WHAT YOU NEED TO DO
Please filter the data below down to the lines holding the string "FuncAnimation".

(Collection entries)
▼
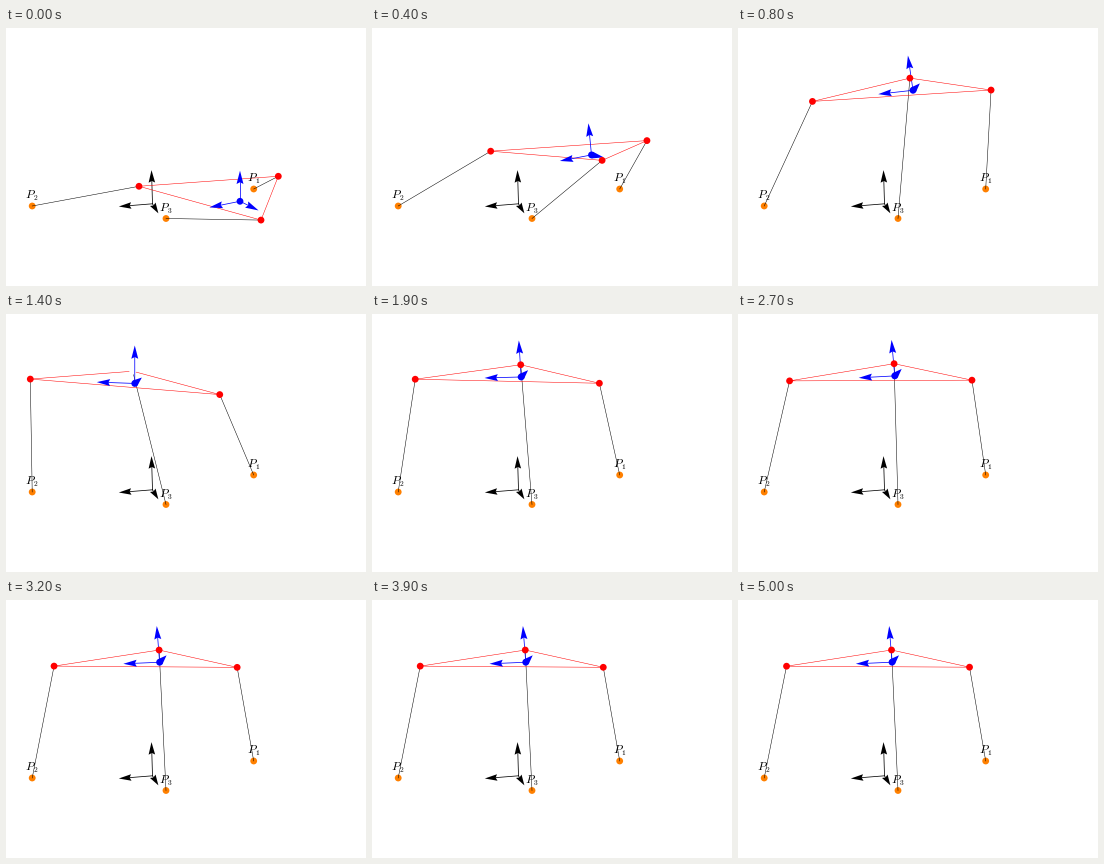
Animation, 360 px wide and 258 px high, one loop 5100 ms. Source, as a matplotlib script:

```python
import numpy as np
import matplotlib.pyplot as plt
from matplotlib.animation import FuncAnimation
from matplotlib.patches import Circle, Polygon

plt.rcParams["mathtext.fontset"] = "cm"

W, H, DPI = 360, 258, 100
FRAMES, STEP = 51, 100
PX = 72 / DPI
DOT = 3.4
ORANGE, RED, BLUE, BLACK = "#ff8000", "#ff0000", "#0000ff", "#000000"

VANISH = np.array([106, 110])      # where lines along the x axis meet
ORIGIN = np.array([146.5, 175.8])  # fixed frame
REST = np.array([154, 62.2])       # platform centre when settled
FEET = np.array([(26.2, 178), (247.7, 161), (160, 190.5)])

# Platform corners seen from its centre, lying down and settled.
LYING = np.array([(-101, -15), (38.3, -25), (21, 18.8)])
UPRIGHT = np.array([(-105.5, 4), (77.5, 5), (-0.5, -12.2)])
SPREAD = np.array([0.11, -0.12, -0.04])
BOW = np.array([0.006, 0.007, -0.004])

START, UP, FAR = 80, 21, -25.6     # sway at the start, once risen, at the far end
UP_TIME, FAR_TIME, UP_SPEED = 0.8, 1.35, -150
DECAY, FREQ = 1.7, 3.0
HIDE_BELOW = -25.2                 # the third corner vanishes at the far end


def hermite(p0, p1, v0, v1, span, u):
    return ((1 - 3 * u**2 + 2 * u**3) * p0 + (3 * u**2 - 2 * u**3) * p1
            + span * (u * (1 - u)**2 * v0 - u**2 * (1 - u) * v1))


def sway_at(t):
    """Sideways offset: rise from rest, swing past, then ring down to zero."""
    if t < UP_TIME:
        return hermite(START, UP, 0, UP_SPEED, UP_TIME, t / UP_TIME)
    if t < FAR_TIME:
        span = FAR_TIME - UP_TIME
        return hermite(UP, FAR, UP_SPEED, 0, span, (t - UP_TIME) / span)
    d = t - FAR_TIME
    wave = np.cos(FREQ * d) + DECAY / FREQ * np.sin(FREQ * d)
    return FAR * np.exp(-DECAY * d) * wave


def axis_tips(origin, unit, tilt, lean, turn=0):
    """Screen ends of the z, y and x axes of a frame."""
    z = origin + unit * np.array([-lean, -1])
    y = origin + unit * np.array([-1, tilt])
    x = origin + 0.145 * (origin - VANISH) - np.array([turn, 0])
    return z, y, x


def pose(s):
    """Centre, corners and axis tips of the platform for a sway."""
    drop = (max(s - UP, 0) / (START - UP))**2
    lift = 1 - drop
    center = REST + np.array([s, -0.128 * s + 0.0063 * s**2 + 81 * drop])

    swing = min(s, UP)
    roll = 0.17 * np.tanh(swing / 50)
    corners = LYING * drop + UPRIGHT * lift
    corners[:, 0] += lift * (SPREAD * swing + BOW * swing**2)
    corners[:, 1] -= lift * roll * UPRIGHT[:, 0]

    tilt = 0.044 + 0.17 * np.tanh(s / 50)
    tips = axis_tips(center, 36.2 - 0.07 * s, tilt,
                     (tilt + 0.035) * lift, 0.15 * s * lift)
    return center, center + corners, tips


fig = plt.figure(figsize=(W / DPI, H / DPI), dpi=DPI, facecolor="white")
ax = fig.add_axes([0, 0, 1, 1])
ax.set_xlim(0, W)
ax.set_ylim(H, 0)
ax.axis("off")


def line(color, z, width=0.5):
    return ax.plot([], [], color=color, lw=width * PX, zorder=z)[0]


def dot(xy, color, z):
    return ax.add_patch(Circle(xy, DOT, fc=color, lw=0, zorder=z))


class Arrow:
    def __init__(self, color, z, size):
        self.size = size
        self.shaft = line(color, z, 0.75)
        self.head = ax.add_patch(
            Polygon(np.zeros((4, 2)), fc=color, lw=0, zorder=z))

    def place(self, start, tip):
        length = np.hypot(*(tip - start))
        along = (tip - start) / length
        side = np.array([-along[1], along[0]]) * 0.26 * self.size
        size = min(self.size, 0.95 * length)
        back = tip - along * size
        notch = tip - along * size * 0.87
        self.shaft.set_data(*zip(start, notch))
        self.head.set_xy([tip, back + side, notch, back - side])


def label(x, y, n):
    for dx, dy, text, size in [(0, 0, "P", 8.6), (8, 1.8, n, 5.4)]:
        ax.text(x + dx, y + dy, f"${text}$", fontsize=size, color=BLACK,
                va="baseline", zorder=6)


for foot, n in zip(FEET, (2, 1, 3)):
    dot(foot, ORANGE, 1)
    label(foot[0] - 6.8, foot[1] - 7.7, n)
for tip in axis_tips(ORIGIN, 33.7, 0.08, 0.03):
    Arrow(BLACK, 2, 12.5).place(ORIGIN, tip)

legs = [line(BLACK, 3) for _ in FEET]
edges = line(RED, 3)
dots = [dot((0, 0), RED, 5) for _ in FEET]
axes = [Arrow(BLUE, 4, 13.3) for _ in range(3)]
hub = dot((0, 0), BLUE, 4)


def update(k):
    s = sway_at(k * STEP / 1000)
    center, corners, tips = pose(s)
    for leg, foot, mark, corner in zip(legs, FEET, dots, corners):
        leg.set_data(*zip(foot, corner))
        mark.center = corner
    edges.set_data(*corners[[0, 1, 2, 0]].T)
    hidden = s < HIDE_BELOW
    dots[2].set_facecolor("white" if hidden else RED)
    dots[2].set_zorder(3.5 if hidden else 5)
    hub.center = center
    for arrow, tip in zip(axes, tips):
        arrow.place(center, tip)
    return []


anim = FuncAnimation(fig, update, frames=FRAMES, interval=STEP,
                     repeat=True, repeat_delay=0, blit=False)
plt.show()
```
▲
TASK ANSWER
from matplotlib.animation import FuncAnimation
anim = FuncAnimation(fig, update, frames=FRAMES, interval=STEP,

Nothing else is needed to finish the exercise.